Friends and former co-workers of both men say they're 100 percent certain the current mascot logo was designed by their friend.

And there's no doubt that both men designed one or more CHS Lumberjack logos. Wait is pictured in the Cloquet High School Centennial (1897-1997) book with a new logo he designed featuring a lumberjack with an ax, stocking cap and curlier beard, with three large pine trees across the bottom of the image.

But Everson, though he died in 2012, has more actual historic documents in his favor. He has the television interview, and a glass panel four spots down from the home hockey bench at Northwoods Credit Union Arena that reads: In memory of John 'Wood Duck' Everson / Designer of the Lumberjack Logo. His obituary also states that he designed the Lumberjack logo.

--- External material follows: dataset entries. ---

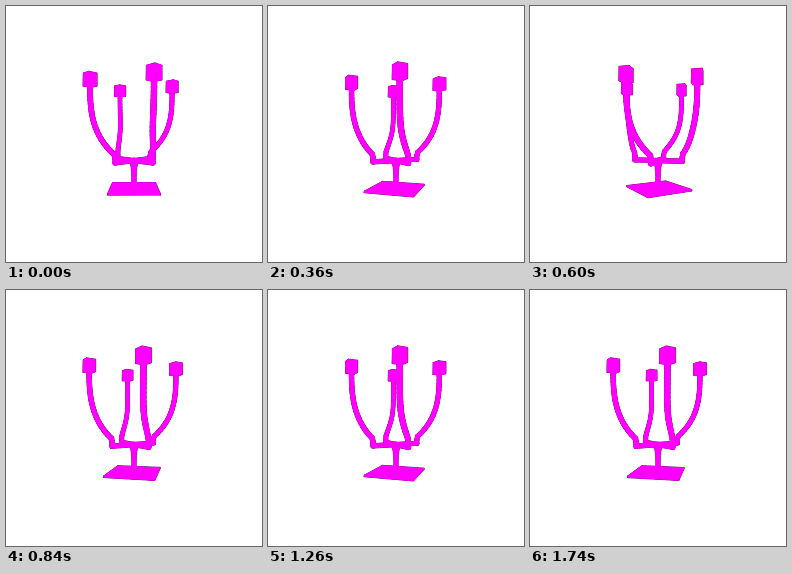
An HTML page with a canvas for the animation above (1800 ms loop, 256x256 px).

```html
<!DOCTYPE html>
<html lang="en">
<head>
<meta charset="utf-8">
<title>Turning candelabrum</title>
<style>
html, body { margin: 0; width: 100%; height: 100%; overflow: hidden; background: #fff; }
canvas { display: block; width: 256px; height: 256px; }
</style>
</head>
<body>
<canvas id="stage" width="256" height="256"></canvas>
<script>
const ctx = document.getElementById('stage').getContext('2d');
const CX = 128, HORIZON = 128, EYE = 230;
const STEP = 60, STEPS = 30;
const ARM_TOP = -46, HUB = 26.5, TABLE = 53.5;
const TOP_RADIUS = 44, ELBOW_RADIUS = 24.5, TWIST = 23;

const rad = d => d * Math.PI / 180;
const range = (n, f) => Array.from({ length: n }, (_, i) => f(i));
const polar = (r, deg, h) => [r * Math.sin(rad(deg)), h, r * Math.cos(rad(deg))];

// h counts downward from the horizon, z toward the viewer
function project([x, h, z]) {
  const k = EYE / (EYE - z);
  return { x: CX + x * k, y: HORIZON + h * k, k };
}

function face(points, grow) {
  ctx.beginPath();
  points.forEach(p => ctx.lineTo(p.x, p.y));
  ctx.closePath();
  ctx.fill();
  ctx.lineWidth = 0.1 + 2 * grow;
  ctx.stroke();
}

// Upright square prism; r is half the diagonal
function box([cx, , cz], r, turn, top, bottom, grow) {
  const ring = h => range(4, i => {
    const [x, , z] = polar(r, turn + 45 + 90 * i, h);
    return project([cx + x, h, cz + z]);
  });
  const a = ring(top), b = ring(bottom);
  face(a, grow);
  face(b, grow);
  a.forEach((p, i) => {
    const j = (i + 1) % 4;
    face([p, a[j], b[j], b[i]], grow);
  });
}

// The arm curves inward and twists as it nears the elbow, then runs to the hub
function arm(angle, grow) {
  const points = range(21, i => {
    const h = ARM_TOP + (HUB - ARM_TOP) * i / 20;
    const u = Math.min(1, (h - ARM_TOP) / 66);
    const r = ELBOW_RADIUS + (TOP_RADIUS - ELBOW_RADIUS) * (1 - u ** 2.8);
    return project(polar(r, angle + TWIST * u ** 5, h));
  });
  points.push(project([0, HUB, 0]));
  points.slice(1).forEach((b, i) => {
    const a = points[i];
    ctx.lineWidth = 4.9 * (a.k + b.k) / 2 + 2 * grow;
    ctx.beginPath();
    ctx.moveTo(a.x, a.y);
    ctx.lineTo(b.x, b.y);
    ctx.stroke();
  });
}

function stem(grow) {
  const side = sign => range(13, i => {
    const h = HUB + (TABLE - HUB) * i / 12;
    return project([sign * (2.3 + 3.7 * Math.exp((HUB - h) / 4)), h, 0]);
  });
  face([...side(-1), ...side(1).reverse()], grow);
}

function model(turn, color, grow) {
  ctx.fillStyle = ctx.strokeStyle = color;
  box([0, 0, 0], 33.5, turn, TABLE, TABLE + 1.3, grow);
  stem(grow);
  for (let i = 0; i < 4; i++) {
    const angle = turn + 22 + 90 * i;
    arm(angle, grow);
    box(polar(TOP_RADIUS, angle, 0), 6.4, turn + 45, -56.5, -44.5, grow);
  }
}

function draw() {
  const turn = Math.floor(performance.now() / STEP) % STEPS * 360 / STEPS;
  ctx.fillStyle = '#fff';
  ctx.fillRect(0, 0, 256, 256);
  model(turn, '#505', 0.2);
  model(turn, '#f0f', 0);
  requestAnimationFrame(draw);
}

ctx.lineCap = ctx.lineJoin = 'round';
draw();
</script>
</body>
</html>
```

1964 yearbook

Cloquet Educational Foundation director Jody Acers has followed the discussions with interest. A Cloquet alumna, this isn't the first time she's thought about all the different faces of the Lumberjack through the years, both out of personal interest and because she had her own questions about copyright.

She points out that in the early days of the current logo, it was pretty much a varsity boys hockey thing. Players had to earn the right to wear the Lumberjack.

But the "creator" question is not as important to her as what the image means.

"We've called ourselves the Lumberjacks since the 1930s," she said. "That has been our identity and it's a fantastic symbol of our town and our community."

Wait agrees. He says he's not looking to cash in on the Lumberjack.

"It's been used for 40 years," he said. "What's important is what happens from now on. The mascot will be Cloquet's image in perpetuity, or another 40 years ... or will it?"


Powered by ROAR Online Publication Software from Lions Light Corporation
© Copyright 2020